Pharma in the Courts: Purdue Settlement Trudges On, Walgreens Battles Opioid Suit

Purdue/Drew Angerer/Getty

Courtesy of Drew Angerer/Getty Images

Arguments regarding the Purdue Pharma opioid settlement continue to be heard in court. On Friday, attorneys representing the Connecticut-based company and the Sackler family squared off against the Department of Justice over the question of whether or not legal wording can protect the family from future lawsuits.

On Friday, Bloomberg reported the Department of Justice is wrangling over a cornerstone provision of the settlement agreement that will provide a level of protection for the Sacklers against future opioid-related lawsuits. The settlement agreement locks the Sackler family into paying approximately $6 billion into the nationwide fund that will be used to manage the opioid settlement.

While the deal has been widely supported by state attorney generals, a division within the Department of Justice is questioning if the U.S. Bankruptcy Court has the power to craft an agreement that provides protection against future legal action, such as the one granted to the Sacklers.

The legal question will play out in court and, if the DOJ is correct, could dismantle the opioid settlement and clog up the courts with additional opioid-related lawsuits, according to Bloomberg.

The latest settlement agreement includes a provision that the Sackler family gives up all ownership of Purdue Pharma. It will allow the company to move forward with its reorganization plan and rebrand to Knoa Pharma. A majority of the new company’s profits will be used to lessen the ongoing crisis.

Purdue isn’t the only company to see legal action. Texas-based Natera is the subject of a securities-related class-action lawsuit that alleges the company withheld information regarding the reliability of its prenatal test, Panorama, and screening test for kidney transplant failure, Prospera.

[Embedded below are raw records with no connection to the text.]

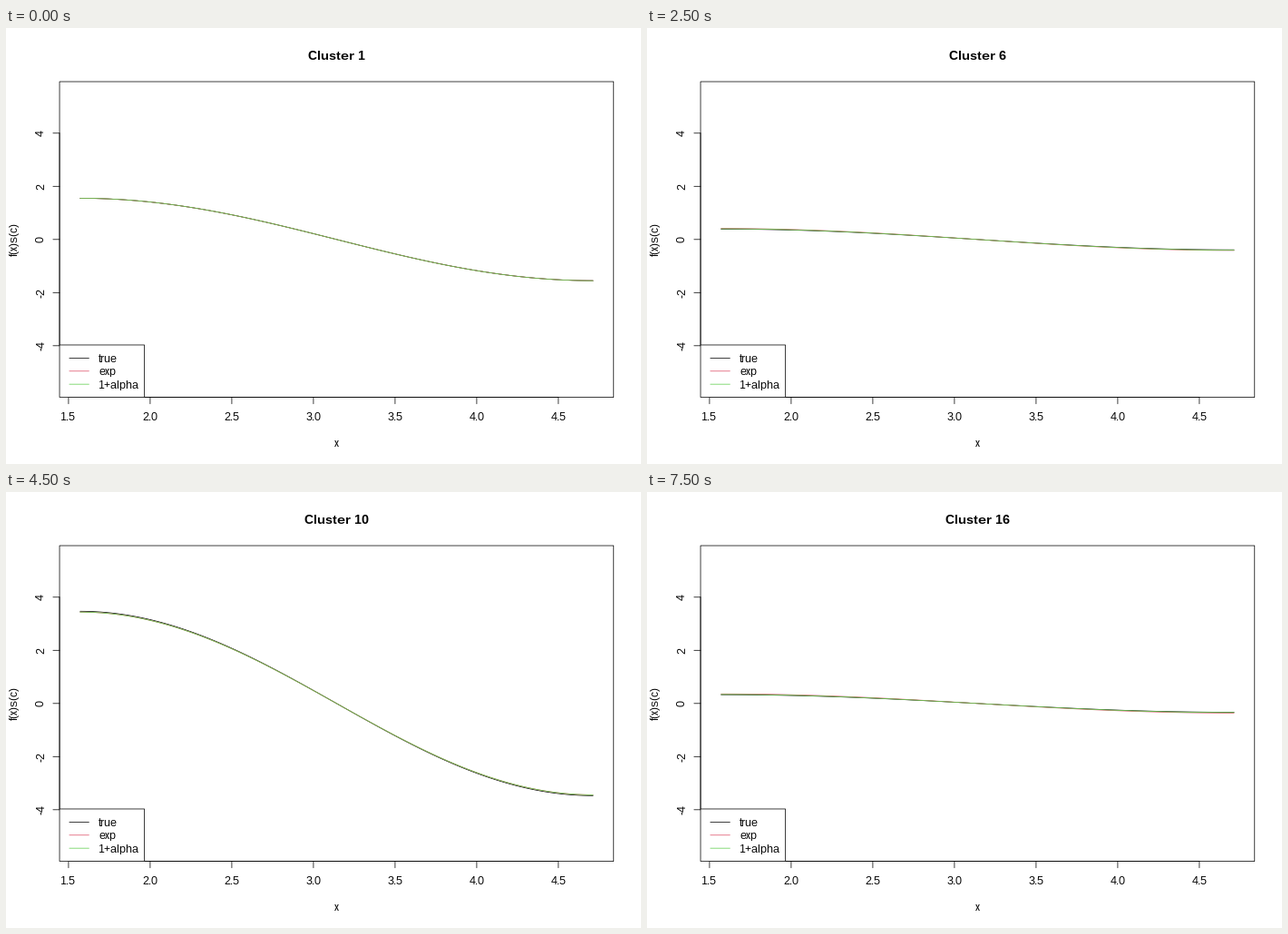
A matplotlib script that plays this animation: 700 px wide and 480 px high, repeating every 8000 ms.

```python
import numpy as np
import matplotlib.pyplot as plt
from matplotlib.animation import FuncAnimation
from matplotlib.patches import Rectangle

plt.rcParams.update({
    "font.family": "Liberation Sans",
    "text.hinting": "default",
    "text.hinting_factor": 1,
    "path.snap": False,
    "path.simplify": False,
})

W, H, DPI = 700, 480, 100
PT = 72 / DPI
LW = 0.75 * PT
LEFT, RIGHT, TOP, BOTTOM = 59.04, 669.76, 59.04, 406.56
MID_X, MID_Y = (LEFT + RIGHT) / 2, (TOP + BOTTOM) / 2
SERIES = {"true": "black", "exp": "#DF536B", "1+alpha": "#61D04F"}

# True scale s(c) of each cluster
SCALES = [1.55, .55, .74, 1.34, .45, .39, 1.73, .13,
          2.2, 3.47, 2.4, 1.71, 1, .8, 1.34, .33]


def px(x):
    return MID_X + (x - np.pi) * (RIGHT - LEFT) / (1.08 * np.pi)


def py(y):
    return MID_Y - y * (BOTTOM - TOP) / (1.08 * 11)


def estimates(i):
    """True scale and its two fits, which miss most when it is small."""
    s = SCALES[i]
    fit = s * (1 - 0.001 * i)
    return s, fit + 0.26 * np.exp(-6 * s), fit + 0.03 * np.exp(-2 * s)


fig = plt.figure(figsize=(W / DPI, H / DPI), dpi=DPI, facecolor="white")
ax = fig.add_axes([0, 0, 1, 1])
ax.set_xlim(0, W)
ax.set_ylim(H, 0)
ax.axis("off")


def line(xs, ys, color="black", z=2):
    return ax.plot(xs, ys, color=color, lw=LW, zorder=z,
                   solid_capstyle="round", solid_joinstyle="round")[0]


def box(x0, y0, x1, y1, fill, z):
    return ax.add_patch(Rectangle((x0, y0), x1 - x0, y1 - y0, facecolor=fill,
                                  edgecolor="black", lw=LW, zorder=z))


def label(x, y, s, size=12, ha="center", **kw):
    return ax.text(x, y, s, fontsize=size * PT, ha=ha, va="baseline",
                   rotation_mode="anchor", zorder=6, **kw)


curves = [line([], [], c) for c in SERIES.values()]

frame = box(LEFT, TOP, RIGHT, BOTTOM, "none", 2)

x_ticks = np.arange(1.5, 4.6, 0.5)
line(px(x_ticks[[0, -1]]), [BOTTOM] * 2)
for t in x_ticks:
    line([px(t)] * 2, [BOTTOM, BOTTOM + 7.2])
    label(px(t), 432, f"{t:.1f}")

y_ticks = np.arange(-4, 5, 2)
line([LEFT] * 2, py(y_ticks[[0, -1]]))
for t in y_ticks:
    line([LEFT - 7.2, LEFT], [py(t)] * 2)
    label(42, py(t), str(t), rotation=90)

label(MID_X, 461, "x")
label(13, MID_Y, "f(x)s(c)", rotation=90)

# The legend is cut softly at the plot edge
legend = box(LEFT, BOTTOM - 57.6, 152.6, BOTTOM, "white", 4)
legend.set_clip_path(frame.get_path(), frame.get_transform())
for i, (name, color) in enumerate(SERIES.items()):
    y = BOTTOM - 43.2 + 14.4 * i
    line([69.84, 91.44], [y, y], color, 5)
    label(102.2, round(y + 4.4), name, ha="left")

title = label(MID_X, 35, "", 14.4, weight="bold")

xs = np.linspace(np.pi / 2, 3 * np.pi / 2, 100)


def update(i):
    title.set_text(f"Cluster {i + 1}")
    for curve, amp in zip(curves, estimates(i)):
        curve.set_data(px(xs), py(amp * np.sin(xs)))
    return [title, *curves]


anim = FuncAnimation(fig, update, frames=len(SCALES), interval=500,
                     repeat=True, repeat_delay=0, blit=False)
plt.show()
```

The law firm Kessler Topaz Meltzer & Check filed the lawsuit last week alleging that the company misleadingly reassured its investors the products were reliable and accurate. The legal team pointed to several issues the company has had with its programs over the past several months that caused its stock to significantly decline. Among the concerns cited was a March 9 report issued by Hindenburg Research that alleged Natera’s revenue growth was “fueled by deceptive sales and billing practices aimed at doctors, insurance companies and expectant mothers." 

Days after the report was issued, Natera lost a court case that further eroded public confidence, the legal firm said. A jury found Natera had “intentionally and willfully misled the public by utilizing false advertisements to market Prospera in violation of federal and state laws.". The jury found Natera’s claims that Prospera was more accurate than CareDx’s competing kidney transplant test false. CareDx was awarded $44.9 million in monetary damages.

Walgreens is also in court regarding its alleged role in the opioid crisis. In a Bay Area courtroom, the pharmacy chain said it acted responsibly when providing legal medications to patients in pain and did not contribute to the opioid crisis in San Francisco.

Walgreens, along with Teva Pharmaceuticals, AbbVie and drug distributor Anda, Inc. is embroiled in a San Francisco-filed public nuisance lawsuit alleging these companies all played a significant role in fueling the opioid crisis in that city. The lawsuit said the companies failed to prevent the opioids from being diverted for illegal use, Reuters reported. A city attorney said the “entire prescription drug industry was to blame for recklessly expanding the market for opioid drugs,” according to the report.

Kate Swift, an attorney for Walgreens, said almost all of the prescriptions for opioid medications filled by their pharmacies were “written by good, well-meaning doctors.” It was appropriate for pharmacists to fill those prescriptions, Swift said in her remarks.

San Francisco has previously settled other opioid-related lawsuits with Purdue, Johnson & Johnson, Cardinal Health, McKesson and others.

In legal news of another kind, Opiant Pharmaceuticals and Hikma Pharmaceuticals have not entered into a collaborative licensing agreement for OPNT003, Nasal Nalmefene. On Friday, California-based Opiant issued a statement decrying a false press release that was posted on Cision PR Newswire. Calling the release “fake,” Opiant said that it is not involved in any discussions with Hikma of this type.

The press release in question said the two companies had entered into a $225 million agreement for Nasal Nalmefene in Europe and the UK. Cision itself issued a statement regarding the false press release. The PR wire firm said the “release was unauthorized by all parties mentioned and appears to be fraudulent.”

Back to news